You’ll bear your soul in the relationship you have with a designer, so be ready to be open and honest — especially when it comes to your budget. The initial design probably will be over your target budget, but that’s okay. Start with the dream and then rework it as you go.
2. Go with the flow.
Think of the design in terms of movement through the plan, and break it into three elements: pathways, transitions and places. Create interesting walkways or hallways that lead to grand spaces. This allows even the simplest plan to have rich details.
3. Mind the slope.
Terrain — especially slopes — can be deceiving, because your eye follows the grade. So when you visit your home site, take a carpenter’s level, string line and measuring tape. You may find you’ll need a ladder to envision your view from the edge of the great room.
4. Think about privacy.
One of the greatest strengths of a timber home is its open floorplan. But if your home isn’t designed well, this openness can lead to a lack of privacy. Work with your designer to ensure that some rooms are tucked away from public areas.
5. Beware of wasted space.
Reduce hall lengths and large areas that don’t serve any purpose. For every room in a home, avoid long narrow spaces; they’re hard to furnish and hinder traffic flow. Also, place doors toward the corners of rooms rather than the center, as this provides more usable space.
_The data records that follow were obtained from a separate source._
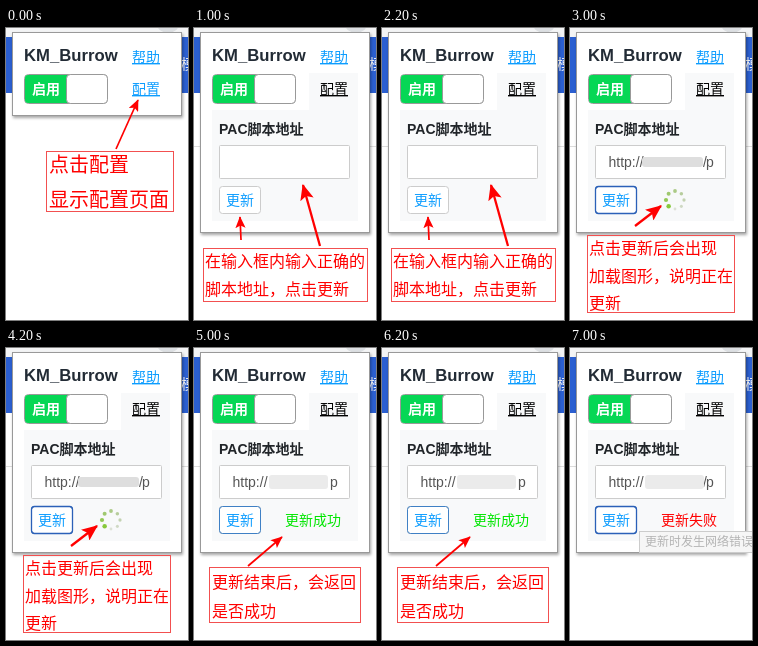
An HTML page that plays this animation: 182x292 px, repeating every 8 s.

```html
<!DOCTYPE html>
<html lang="zh-CN">
<head>
<meta charset="utf-8">
<title>配置说明</title>
<style>
  html, body { margin: 0; width: 100%; height: 100%; overflow: hidden; background: #fff; }
  svg { display: block; width: 182px; height: 292px; }
  text { font: 14px "Liberation Sans", "Noto Sans CJK SC", "Noto Sans CJK", sans-serif; }
  .bold { font-weight: 700; }
  .link { fill: #0d9dff; text-decoration: underline; }
  .note text { font-size: 16px; fill: #f00; }
  .note rect { fill: none; stroke: #f25050; }
  .note line { stroke: #f00; stroke-width: 1.7; marker-end: url(#head); }
  .note .thick { stroke-width: 2.3; }
  .note .large { font-size: 20px; }

  .start, .intro, .input, .loading, .success, .failure, .filled, .focus, .result {
    visibility: hidden;
    animation: 8s step-end infinite;
  }
  .start { animation-name: start; }
  .intro { animation-name: intro; }
  .input { animation-name: input; }
  .loading { animation-name: loading; }
  .success { animation-name: success; }
  .failure { animation-name: failure; }
  .filled { animation-name: filled; }
  .focus { animation-name: focus; }
  .result { animation-name: result; }
  @keyframes start { 0% { visibility: visible } 12.5%, 100% { visibility: hidden } }
  @keyframes intro { 0% { visibility: hidden } 12.5%, 100% { visibility: visible } }
  @keyframes input { 0%, 37.5%, 100% { visibility: hidden } 12.5% { visibility: visible } }
  @keyframes loading { 0%, 62.5%, 100% { visibility: hidden } 37.5% { visibility: visible } }
  @keyframes success { 0%, 87.5%, 100% { visibility: hidden } 62.5% { visibility: visible } }
  @keyframes failure { 0% { visibility: hidden } 87.5%, 100% { visibility: visible } }
  @keyframes filled { 0% { visibility: hidden } 37.5%, 100% { visibility: visible } }
  @keyframes focus { 0%, 62.5% { visibility: hidden } 37.5%, 87.5%, 100% { visibility: visible } }
  @keyframes result { 0% { visibility: hidden } 62.5%, 100% { visibility: visible } }
</style>
</head>
<body>
<svg viewBox="0 0 182 292">
  <defs>
    <marker id="head" markerWidth="7" markerHeight="6" refX="6.5" refY="3" orient="auto">
      <path d="M0 0L7 3L0 6L1.5 3Z" fill="#f00"/>
    </marker>
    <filter id="shadow" x="-10%" y="-10%" width="120%" height="120%">
      <feDropShadow dx="1" dy="2" stdDeviation="1.6" flood-color="#000" flood-opacity=".35"/>
    </filter>
  </defs>

  <!-- page behind the popup -->
  <rect width="182" height="9" fill="#f3f4f5"/>
  <ellipse cx="162" cy="-4" rx="11" ry="9" fill="#dcdfe2"/>
  <rect y="9" width="182" height="56" fill="#2b5fd0"/>
  <text x="175" y="41" fill="#fff">模</text>
  <path class="intro" d="M0 118.5H182" stroke="#ddd"/>

  <!-- popup -->
  <rect class="start" x="6.5" y="4.5" width="169" height="83" fill="#fff" stroke="#999" filter="url(#shadow)"/>
  <g class="intro">
    <rect x="6.5" y="4.5" width="169" height="200" fill="#fff" stroke="#999" filter="url(#shadow)"/>
    <path d="M115 45H164V193H18V82H115Z" fill="#f8f9fa"/>
  </g>
  <text class="bold" x="18" y="33" fill="#222b35" style="font-size:16.7px">KM_Burrow</text>
  <text class="link" x="126" y="34">帮助</text>
  <rect x="18.5" y="46.5" width="83" height="29" rx="4" fill="#fff" stroke="#999"/>
  <path d="M62 47H22Q19 47 19 50V72Q19 75 22 75H62Z" fill="#06d755"/>
  <rect x="60.5" y="46.5" width="41" height="29" rx="4" fill="#fff" stroke="#999"/>
  <text class="bold" x="26" y="66" fill="#fff">启用</text>
  <text class="link start" x="126" y="66">配置</text>

  <g class="intro">
    <text x="126" y="66" text-decoration="underline">配置</text>
    <text class="bold" x="25" y="105.5" fill="#212529">PAC脚本地址</text>
    <rect x="25.5" y="117.5" width="130" height="33" rx="1" fill="#fff" stroke="#ccc"/>
    <rect x="25.5" y="158.5" width="41" height="27" rx="3" fill="#fff" stroke="#ccc"/>
    <text x="32" y="177" fill="#0d9dff">更新</text>
  </g>

  <g class="filled">
    <text x="38.5" y="139" fill="#555">http://</text>
    <text x="136" y="139" fill="#555">p</text>
    <rect x="25.5" y="158.5" width="41" height="27" rx="3" fill="none" stroke="#3f80c5"/>
  </g>
  <g class="focus">
    <text x="133" y="139" fill="#555">/</text>
    <rect x="25.5" y="158.5" width="41" height="27" rx="3" fill="none" stroke="#2b60b8" stroke-width="1.3"/>
  </g>
  <rect class="loading" x="72" y="129" width="61" height="10" rx="3" fill="#dedede"/>
  <rect class="result" x="75" y="127" width="59" height="14" rx="3" fill="#ebebeb"/>

  <!-- notes -->
  <g class="note start">
    <rect x="40.5" y="123.5" width="127" height="60"/>
    <text class="large" x="43" y="144">点击配置</text>
    <text class="large" x="43" y="179">显示配置页面</text>
    <line x1="110" y1="121" x2="132" y2="72"/>
  </g>
  <g class="note input">
    <rect x="9.5" y="220.5" width="164" height="53"/>
    <text x="11" y="239">在输入框内输入正确的</text>
    <text x="11" y="267">脚本地址，点击更新</text>
    <line x1="47" y1="212" x2="46" y2="189"/>
    <line class="thick" x1="126" y1="218" x2="109" y2="157"/>
  </g>
  <g class="note loading">
    <rect x="17.5" y="207.5" width="147" height="77"/>
    <text x="19" y="226">点击更新后会出现</text>
    <text x="19" y="254">加载图形，说明正在</text>
    <text x="19" y="281">更新</text>
    <line class="thick" x1="65" y1="198" x2="91" y2="178"/>
  </g>
  <g id="spinner" class="loading"></g>
  <g class="note success">
    <rect x="15.5" y="219.5" width="151" height="55"/>
    <text x="18" y="240">更新结束后，会返回</text>
    <text x="18" y="269">是否成功</text>
    <line x1="54" y1="218" x2="88" y2="189"/>
  </g>
  <text class="success" x="91" y="177" fill="#00e600">更新成功</text>

  <g class="failure">
    <text x="91" y="177" fill="#f00">更新失败</text>
    <rect x="69.5" y="183.5" width="116" height="21" fill="#f6f6f6" stroke="#ccc"/>
    <text x="75" y="198" fill="#b4b4b4" style="font-size:12px">更新时发生网络错误</text>
  </g>
</svg>
<script>
  // dots grow and darken towards the lower left
  const spinner = document.getElementById('spinner');
  for (let i = 0; i < 8; i++) {
    const angle = (10 - i) * Math.PI / 4;
    const dot = document.createElementNS('http://www.w3.org/2000/svg', 'circle');
    dot.setAttribute('cx', 105 + 9 * Math.cos(angle));
    dot.setAttribute('cy', 172 + 9 * Math.sin(angle));
    dot.setAttribute('r', 1.4 + i * .12);
    dot.setAttribute('fill', `hsl(88 ${15 + i * 6}% ${86 - i * 5}%)`);
    spinner.append(dot);
  }
</script>
</body>
</html>
```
When you’re drawing your rough design, also imagine the direction of the door swing, and visualize which way is the most practical.
6. Create a comfortable entryway.
The minimum size for a main entrance is 8 feet by 8 feet. This area should provide enough space for your family or guests to comfortably enter and remove their coats and shoes. Even though a closet is located in this area for convenience, it’s important to remember that it doesn’t have to be your main coat storage.
Designing for Energy Efficiency
Energy efficient design begins with the basics. Here, we share three easy ways to kick-off your efficient plan.
Certain homes have become associated with various regions over time, such as the saltbox homes of New England or the ranch homes of the Midwest — and with good reason. Many of these homes were built specifically to handle the conditions present in that particular climate. This climate-specific home design — be it window shading from a hot southern sun or a steep roof for snow runoff — provides a solid base for today’s energy efficient focus without costing extra. To achieve the right design for your location, work with an architect who is familiar with climate-specific design or asking critical questions during the design phase to ensure an environmentally suitable home.
Sure, you want your home to capture the best views. But proper orientation to take advantage of the sun for passive-solar capabilities is also a must for any energy efficient home. A few good rules of thumb: Avoid west-facing slopes in southern climates, because your afternoon sun is really going to heat your house. Northern clime dwellers, on the other hand, should be conscious of the direction of harsh winter winds, perhaps necessitating a south-facing slope. Haven’t bought your property yet? Consider what type of orientation your potential parcel will afford you before making your purchase.
Decreased square footage is definitely a factor in disturbing less of the surrounding environment and consuming fewer materials, thereby creating a more eco-friendly structure. However, you can regain some of that square footage by building upward instead of out. Two-story homes not only disturb less land and use less energy to build, they’re also typically less expensive to build because no additional foundation is needed. Creative planning can best utilize cost-saving heating and cooling techniques that two-story homes offer. Such plans provide a narrower footprint than one-level homes, allowing more sunlight to infiltrate a greater number of areas in the home. Zone heating also may be more realistic by grouping together frequently used spaces in one area rather than across the home. Another option: placing less-used spaces, which require less heating and cooling, on the northern side of the home to capture more solar benefits in frequent hot spots on the southern end.